* DIRECTIONS FOR THIS TASK: Isolate every line in the data with the string "show" and copy it.
[DATA EXTRACTS — start]
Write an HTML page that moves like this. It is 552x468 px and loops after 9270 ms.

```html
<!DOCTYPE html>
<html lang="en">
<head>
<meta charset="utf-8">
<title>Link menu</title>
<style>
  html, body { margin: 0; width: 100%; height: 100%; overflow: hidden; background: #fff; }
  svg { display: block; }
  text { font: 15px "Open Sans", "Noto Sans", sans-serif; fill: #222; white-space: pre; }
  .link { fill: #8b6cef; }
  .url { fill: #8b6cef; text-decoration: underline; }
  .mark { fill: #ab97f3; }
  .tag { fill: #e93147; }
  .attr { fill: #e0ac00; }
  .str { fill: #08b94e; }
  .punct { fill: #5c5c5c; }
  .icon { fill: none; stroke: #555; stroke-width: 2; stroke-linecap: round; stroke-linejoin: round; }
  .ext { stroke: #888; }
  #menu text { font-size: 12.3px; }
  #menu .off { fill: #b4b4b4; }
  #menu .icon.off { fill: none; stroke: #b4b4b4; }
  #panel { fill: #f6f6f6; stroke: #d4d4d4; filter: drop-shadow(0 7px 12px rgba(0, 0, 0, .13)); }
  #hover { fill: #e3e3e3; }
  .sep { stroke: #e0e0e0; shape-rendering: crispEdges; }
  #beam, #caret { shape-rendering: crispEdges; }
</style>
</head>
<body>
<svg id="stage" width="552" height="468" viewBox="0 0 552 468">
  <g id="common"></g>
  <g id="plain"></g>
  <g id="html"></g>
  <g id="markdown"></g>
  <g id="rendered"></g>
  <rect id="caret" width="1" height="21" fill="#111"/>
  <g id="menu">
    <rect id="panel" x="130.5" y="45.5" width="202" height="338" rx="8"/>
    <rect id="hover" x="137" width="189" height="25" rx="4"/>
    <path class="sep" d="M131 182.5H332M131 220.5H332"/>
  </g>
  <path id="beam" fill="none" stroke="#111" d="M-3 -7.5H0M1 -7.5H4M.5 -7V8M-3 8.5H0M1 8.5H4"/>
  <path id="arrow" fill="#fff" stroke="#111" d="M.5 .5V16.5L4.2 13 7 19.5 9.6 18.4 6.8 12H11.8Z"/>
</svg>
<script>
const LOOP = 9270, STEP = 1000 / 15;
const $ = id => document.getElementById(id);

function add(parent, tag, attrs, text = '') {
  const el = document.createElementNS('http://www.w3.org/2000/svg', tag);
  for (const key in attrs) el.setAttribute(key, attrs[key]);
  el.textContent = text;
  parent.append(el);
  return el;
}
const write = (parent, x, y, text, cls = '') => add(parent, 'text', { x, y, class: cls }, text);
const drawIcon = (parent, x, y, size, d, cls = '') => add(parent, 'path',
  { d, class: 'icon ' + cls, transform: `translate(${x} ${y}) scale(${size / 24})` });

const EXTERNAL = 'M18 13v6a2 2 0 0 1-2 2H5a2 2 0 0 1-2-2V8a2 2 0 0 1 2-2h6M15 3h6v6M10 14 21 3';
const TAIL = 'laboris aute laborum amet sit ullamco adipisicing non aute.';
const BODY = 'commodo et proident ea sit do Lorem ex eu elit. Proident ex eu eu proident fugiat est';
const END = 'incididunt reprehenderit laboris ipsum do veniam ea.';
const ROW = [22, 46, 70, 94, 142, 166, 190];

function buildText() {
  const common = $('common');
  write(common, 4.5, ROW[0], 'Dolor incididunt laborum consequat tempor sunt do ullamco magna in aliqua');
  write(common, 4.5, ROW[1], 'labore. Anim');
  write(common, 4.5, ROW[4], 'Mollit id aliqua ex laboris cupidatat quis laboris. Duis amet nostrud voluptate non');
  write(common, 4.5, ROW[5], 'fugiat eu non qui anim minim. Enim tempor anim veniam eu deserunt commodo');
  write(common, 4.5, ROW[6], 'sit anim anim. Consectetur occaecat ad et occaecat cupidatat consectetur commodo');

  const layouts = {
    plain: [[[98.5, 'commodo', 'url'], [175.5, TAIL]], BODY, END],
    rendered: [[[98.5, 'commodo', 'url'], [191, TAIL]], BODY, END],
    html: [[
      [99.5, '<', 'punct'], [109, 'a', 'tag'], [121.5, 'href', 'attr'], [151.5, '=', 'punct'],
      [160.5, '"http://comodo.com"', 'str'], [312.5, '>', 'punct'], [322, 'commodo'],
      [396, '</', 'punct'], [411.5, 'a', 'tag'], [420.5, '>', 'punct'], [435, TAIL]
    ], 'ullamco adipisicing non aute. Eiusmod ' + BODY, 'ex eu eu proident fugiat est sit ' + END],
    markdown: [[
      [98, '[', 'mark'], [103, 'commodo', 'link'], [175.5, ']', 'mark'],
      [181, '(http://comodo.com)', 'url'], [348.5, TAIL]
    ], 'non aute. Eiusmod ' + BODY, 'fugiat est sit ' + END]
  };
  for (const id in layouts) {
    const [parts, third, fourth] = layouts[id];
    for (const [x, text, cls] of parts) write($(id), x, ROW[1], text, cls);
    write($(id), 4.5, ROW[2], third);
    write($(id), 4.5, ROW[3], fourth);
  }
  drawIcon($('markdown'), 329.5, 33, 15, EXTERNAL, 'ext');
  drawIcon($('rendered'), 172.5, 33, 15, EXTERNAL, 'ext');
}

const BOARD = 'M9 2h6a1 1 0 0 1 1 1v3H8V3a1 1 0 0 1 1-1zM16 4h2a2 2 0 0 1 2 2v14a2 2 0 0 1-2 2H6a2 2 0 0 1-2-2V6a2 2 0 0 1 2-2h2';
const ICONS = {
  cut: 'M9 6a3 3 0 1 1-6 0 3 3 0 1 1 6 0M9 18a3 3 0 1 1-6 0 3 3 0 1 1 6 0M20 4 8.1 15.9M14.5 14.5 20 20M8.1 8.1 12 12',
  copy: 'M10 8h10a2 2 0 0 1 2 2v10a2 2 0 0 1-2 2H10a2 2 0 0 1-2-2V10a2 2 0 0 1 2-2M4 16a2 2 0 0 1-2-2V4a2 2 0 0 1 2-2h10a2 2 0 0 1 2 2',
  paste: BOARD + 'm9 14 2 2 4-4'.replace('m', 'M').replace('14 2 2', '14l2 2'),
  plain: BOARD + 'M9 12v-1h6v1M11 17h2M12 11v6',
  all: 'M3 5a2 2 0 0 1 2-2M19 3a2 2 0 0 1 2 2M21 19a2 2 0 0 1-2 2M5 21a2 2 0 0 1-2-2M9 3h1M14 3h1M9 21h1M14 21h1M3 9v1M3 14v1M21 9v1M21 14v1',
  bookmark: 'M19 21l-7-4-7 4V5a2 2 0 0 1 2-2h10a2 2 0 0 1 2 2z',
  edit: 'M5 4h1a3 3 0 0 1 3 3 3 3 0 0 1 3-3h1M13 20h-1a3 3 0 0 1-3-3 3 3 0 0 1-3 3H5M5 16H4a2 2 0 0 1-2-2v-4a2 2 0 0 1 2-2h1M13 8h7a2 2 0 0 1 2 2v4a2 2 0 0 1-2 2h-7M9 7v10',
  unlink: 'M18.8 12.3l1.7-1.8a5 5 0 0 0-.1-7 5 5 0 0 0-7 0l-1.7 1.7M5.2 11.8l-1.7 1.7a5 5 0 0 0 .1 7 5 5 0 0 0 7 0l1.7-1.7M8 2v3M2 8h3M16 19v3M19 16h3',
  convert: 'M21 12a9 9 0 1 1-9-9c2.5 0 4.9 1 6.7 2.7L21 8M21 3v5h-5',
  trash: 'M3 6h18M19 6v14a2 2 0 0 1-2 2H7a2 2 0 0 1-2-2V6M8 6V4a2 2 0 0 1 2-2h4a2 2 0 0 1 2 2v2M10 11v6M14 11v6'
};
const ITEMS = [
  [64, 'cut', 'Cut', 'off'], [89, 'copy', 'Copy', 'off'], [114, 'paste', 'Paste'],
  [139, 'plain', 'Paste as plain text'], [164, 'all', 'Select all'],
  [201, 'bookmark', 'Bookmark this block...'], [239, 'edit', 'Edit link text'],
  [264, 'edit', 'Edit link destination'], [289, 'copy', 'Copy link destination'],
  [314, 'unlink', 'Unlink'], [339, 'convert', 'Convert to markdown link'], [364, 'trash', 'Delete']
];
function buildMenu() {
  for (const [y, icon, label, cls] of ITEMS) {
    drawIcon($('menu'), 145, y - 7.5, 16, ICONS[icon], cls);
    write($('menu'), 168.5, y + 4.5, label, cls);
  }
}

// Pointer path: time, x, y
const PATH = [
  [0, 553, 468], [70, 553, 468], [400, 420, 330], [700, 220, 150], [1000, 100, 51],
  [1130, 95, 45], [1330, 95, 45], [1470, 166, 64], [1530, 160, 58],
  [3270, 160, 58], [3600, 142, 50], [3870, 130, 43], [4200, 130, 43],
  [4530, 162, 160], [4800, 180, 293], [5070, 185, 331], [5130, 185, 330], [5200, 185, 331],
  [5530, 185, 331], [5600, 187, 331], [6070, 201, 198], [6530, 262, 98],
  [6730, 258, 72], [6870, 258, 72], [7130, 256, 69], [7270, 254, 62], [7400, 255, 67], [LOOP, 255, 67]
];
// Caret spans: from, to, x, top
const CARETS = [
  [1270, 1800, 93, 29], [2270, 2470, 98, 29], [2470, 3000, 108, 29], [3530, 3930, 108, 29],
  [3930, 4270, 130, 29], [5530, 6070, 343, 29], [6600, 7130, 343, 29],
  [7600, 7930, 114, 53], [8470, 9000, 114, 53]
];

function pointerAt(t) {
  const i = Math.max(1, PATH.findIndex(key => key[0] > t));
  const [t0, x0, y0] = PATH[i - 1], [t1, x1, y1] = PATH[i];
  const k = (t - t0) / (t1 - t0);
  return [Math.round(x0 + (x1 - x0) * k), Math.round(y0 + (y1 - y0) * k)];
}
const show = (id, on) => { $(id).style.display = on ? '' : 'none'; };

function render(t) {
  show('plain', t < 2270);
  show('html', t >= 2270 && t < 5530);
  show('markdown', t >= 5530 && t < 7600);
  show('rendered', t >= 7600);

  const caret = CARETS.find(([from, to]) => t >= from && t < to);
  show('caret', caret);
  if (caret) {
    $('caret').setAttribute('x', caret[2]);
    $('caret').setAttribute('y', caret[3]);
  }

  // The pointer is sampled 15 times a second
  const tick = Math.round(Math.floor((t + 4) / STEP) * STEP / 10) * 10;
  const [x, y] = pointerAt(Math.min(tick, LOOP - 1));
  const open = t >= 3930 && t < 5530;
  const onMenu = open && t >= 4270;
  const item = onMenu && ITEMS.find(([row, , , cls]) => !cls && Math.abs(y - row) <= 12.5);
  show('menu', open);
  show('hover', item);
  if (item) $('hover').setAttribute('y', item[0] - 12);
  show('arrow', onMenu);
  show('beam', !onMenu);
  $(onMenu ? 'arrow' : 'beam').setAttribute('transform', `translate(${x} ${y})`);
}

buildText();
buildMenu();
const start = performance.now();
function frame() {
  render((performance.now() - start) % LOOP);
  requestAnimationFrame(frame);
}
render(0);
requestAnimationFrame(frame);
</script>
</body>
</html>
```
[DATA EXTRACTS — finish]
* RESULT BELOW:
const show = (id, on) => { $(id).style.display = on ? '' : 'none'; };
  show('plain', t < 2270);
  show('html', t >= 2270 && t < 5530);
  show('markdown', t >= 5530 && t < 7600);
  show('rendered', t >= 7600);
  show('caret', caret);
  show('menu', open);
  show('hover', item);
  show('arrow', onMenu);
  show('beam', !onMenu);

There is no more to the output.